Wednesday 23 November 2016

Catching up

Yet again another busy month with family committments, so very little reading done. Just two books so far this month, neither of which I've managed to review so will do a couple of mini reviews to catch up. First, Holy Island by L.J. Ross.

DCI Ryan is on three month's sabbatical on Holy Island (Lindisfarne) after a particularly nasty case. He has almost recovered when the body of a young woman is discovered in the ruins of The Priory by a woman walking her dog. Ryan is called upon to help secure the crime scene and, eventually, put on the case. Dr Anna Taylor, who is originally from the island, is brought in as a consultant on pagan rituals as it seems the dead girl has been killed and laid out in a ritualistic manner. She instantly clashes with Ryan, and not helping is the amount of baggage she's carrying in respect of her personal family history on the island. Ryan does not want Anna on the case but when another body is discovered, also ritually killed, it seems he might not have a choice in the matter.

Well, I enjoyed this well enough... liked it, didn't love it, not sure why, sort of thing. The writing is certainly good enough, the sense of place is quite strong - even though I haven't been to Lindisfarne I felt as though I had. I think what didn't work for me was the romance between Ryan and Anna. Ordinarily I've no objection at all to romantic entanglements in whatever I read but this felt a bit contrived, very Mills and Boon, and thus unrealistic because people don't go on that way any more. And yes, I have read my fair share of Mills and Boon books in years gone by, especially Regency romances. But sticking that sort of confrontational relationship into a serious murder investigation just didn't work for me somehow. Shame, but there you go. I also found other elements of the story far-fetched but can't go into that as it would involve spoilers. I have say though that the crime element was well done, kept me reading to the end, and I didn't guess the outcome, so that is definitely a plus. There are four or five in this series and I gather they're quite popular. I don't think they're for me but they do well on Goodreads and are not dear if you have a Kindle, so for some they might be worth a try.

Next, a non-fiction book, Making It Up As I Go Along: Notes from a small woman by Marion Keyes.

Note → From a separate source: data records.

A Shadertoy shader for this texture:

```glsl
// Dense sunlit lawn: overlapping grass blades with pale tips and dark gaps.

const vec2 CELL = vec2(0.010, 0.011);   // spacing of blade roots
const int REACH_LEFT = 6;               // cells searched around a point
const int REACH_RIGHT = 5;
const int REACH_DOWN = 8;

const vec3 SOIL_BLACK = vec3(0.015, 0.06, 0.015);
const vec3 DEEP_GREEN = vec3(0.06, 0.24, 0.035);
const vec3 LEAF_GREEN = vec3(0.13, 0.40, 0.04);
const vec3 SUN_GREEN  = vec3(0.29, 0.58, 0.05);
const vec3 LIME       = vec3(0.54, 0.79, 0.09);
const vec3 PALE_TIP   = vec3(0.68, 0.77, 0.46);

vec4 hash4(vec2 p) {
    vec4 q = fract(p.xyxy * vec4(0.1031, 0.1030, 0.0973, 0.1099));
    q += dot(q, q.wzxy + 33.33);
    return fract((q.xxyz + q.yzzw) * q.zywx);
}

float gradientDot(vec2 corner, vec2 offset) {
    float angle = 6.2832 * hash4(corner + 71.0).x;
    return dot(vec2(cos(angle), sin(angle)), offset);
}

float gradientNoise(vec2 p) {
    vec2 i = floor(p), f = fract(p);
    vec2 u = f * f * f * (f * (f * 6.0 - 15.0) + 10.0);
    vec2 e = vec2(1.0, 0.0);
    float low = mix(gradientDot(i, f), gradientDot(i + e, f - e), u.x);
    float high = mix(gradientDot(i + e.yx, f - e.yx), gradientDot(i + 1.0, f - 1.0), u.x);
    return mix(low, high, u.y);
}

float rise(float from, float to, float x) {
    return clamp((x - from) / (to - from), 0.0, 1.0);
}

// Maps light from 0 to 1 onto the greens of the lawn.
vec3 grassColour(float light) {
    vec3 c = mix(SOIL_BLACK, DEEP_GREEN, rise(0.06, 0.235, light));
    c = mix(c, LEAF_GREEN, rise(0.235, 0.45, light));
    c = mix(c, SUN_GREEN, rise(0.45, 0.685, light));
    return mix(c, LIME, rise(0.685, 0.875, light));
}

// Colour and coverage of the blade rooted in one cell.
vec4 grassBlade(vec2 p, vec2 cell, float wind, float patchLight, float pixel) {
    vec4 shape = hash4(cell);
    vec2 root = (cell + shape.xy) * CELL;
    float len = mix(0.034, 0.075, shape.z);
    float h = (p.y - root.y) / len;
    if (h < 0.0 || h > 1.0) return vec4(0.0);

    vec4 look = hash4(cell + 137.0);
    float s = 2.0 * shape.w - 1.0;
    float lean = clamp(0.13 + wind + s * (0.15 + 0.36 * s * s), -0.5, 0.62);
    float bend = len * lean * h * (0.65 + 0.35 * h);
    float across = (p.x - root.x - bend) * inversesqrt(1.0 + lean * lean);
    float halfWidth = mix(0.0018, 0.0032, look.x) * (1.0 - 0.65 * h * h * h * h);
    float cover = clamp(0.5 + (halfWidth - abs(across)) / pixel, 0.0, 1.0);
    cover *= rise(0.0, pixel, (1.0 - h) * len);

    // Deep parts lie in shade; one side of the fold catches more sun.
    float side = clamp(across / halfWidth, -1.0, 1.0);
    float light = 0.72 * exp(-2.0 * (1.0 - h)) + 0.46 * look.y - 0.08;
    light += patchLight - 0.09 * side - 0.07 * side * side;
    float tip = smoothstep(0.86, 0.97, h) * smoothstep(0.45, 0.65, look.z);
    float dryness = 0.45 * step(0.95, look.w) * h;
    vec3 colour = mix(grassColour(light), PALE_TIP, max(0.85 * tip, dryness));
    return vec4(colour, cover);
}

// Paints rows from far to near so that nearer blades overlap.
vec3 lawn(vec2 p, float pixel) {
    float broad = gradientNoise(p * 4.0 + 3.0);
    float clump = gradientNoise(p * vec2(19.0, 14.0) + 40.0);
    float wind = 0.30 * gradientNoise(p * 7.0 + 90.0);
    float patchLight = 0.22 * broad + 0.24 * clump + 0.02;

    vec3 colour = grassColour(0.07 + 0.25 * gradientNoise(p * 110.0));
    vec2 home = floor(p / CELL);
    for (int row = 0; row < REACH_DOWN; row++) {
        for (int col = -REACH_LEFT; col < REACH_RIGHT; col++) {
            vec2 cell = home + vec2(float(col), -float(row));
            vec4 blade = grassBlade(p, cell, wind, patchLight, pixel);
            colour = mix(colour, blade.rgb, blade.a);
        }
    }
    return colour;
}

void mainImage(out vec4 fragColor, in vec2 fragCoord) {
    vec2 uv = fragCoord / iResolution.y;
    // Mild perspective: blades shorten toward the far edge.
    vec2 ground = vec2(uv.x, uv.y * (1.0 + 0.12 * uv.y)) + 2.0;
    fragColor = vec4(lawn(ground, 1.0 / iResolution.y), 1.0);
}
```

Marion Keyes is a well known author of contemporary fiction with about twenty books under her belt. As well as fiction she writes columns for magazines and this collection of essays is mostly taken from those, interspersed with some previously unpublished material. The essays are divided into various sections, so we have (Bad) Health and Beauty, On My Travels, Marian Meets, Soul Searching and so on. What shines through is Marian's sense of humour. I've seen her on the Friday Panel on Strictly Come Dancing's 'It Takes Two', so I know she has the most wonderful Irish brogue and is naturally very funny. I was saddened to hear that she suffers so much with mental health issues, but not surprised as you often find that people who're funny and seem confident are, in reality, just the opposite. Some sections appealed to me more than others. I'm not a girly, make-up sort of a person so the Heath and Beauty section was less interesting to me than say, On My Travels. In that section she travels all over the world so that would appeal to me, a real armchair travel fiend. Her diary of her time in Antarctica was, for me, some of the best writing in the book, really fascinating. It's very easy to identify with a lot of what Marion writes about, a dislike of parties, going mad on Twitter (I don't do it these days but have in the past), crushes on celebrities (she's famously mad about Pasha on Strictly Come Dancing but there are many others) and so on. And even when you don't identify, the subject is always interesting to read about and always amusing. I can't recommend this book of essays highly enough. I nabbed mine in Morrisons for £4... the best £4 I've spent in ages. It reminded me of another simlilar volume, The Chain of Curiosity by Sandi Toksvig. If you like essays, buy that and Marian Keye's book, you won't be disappointed.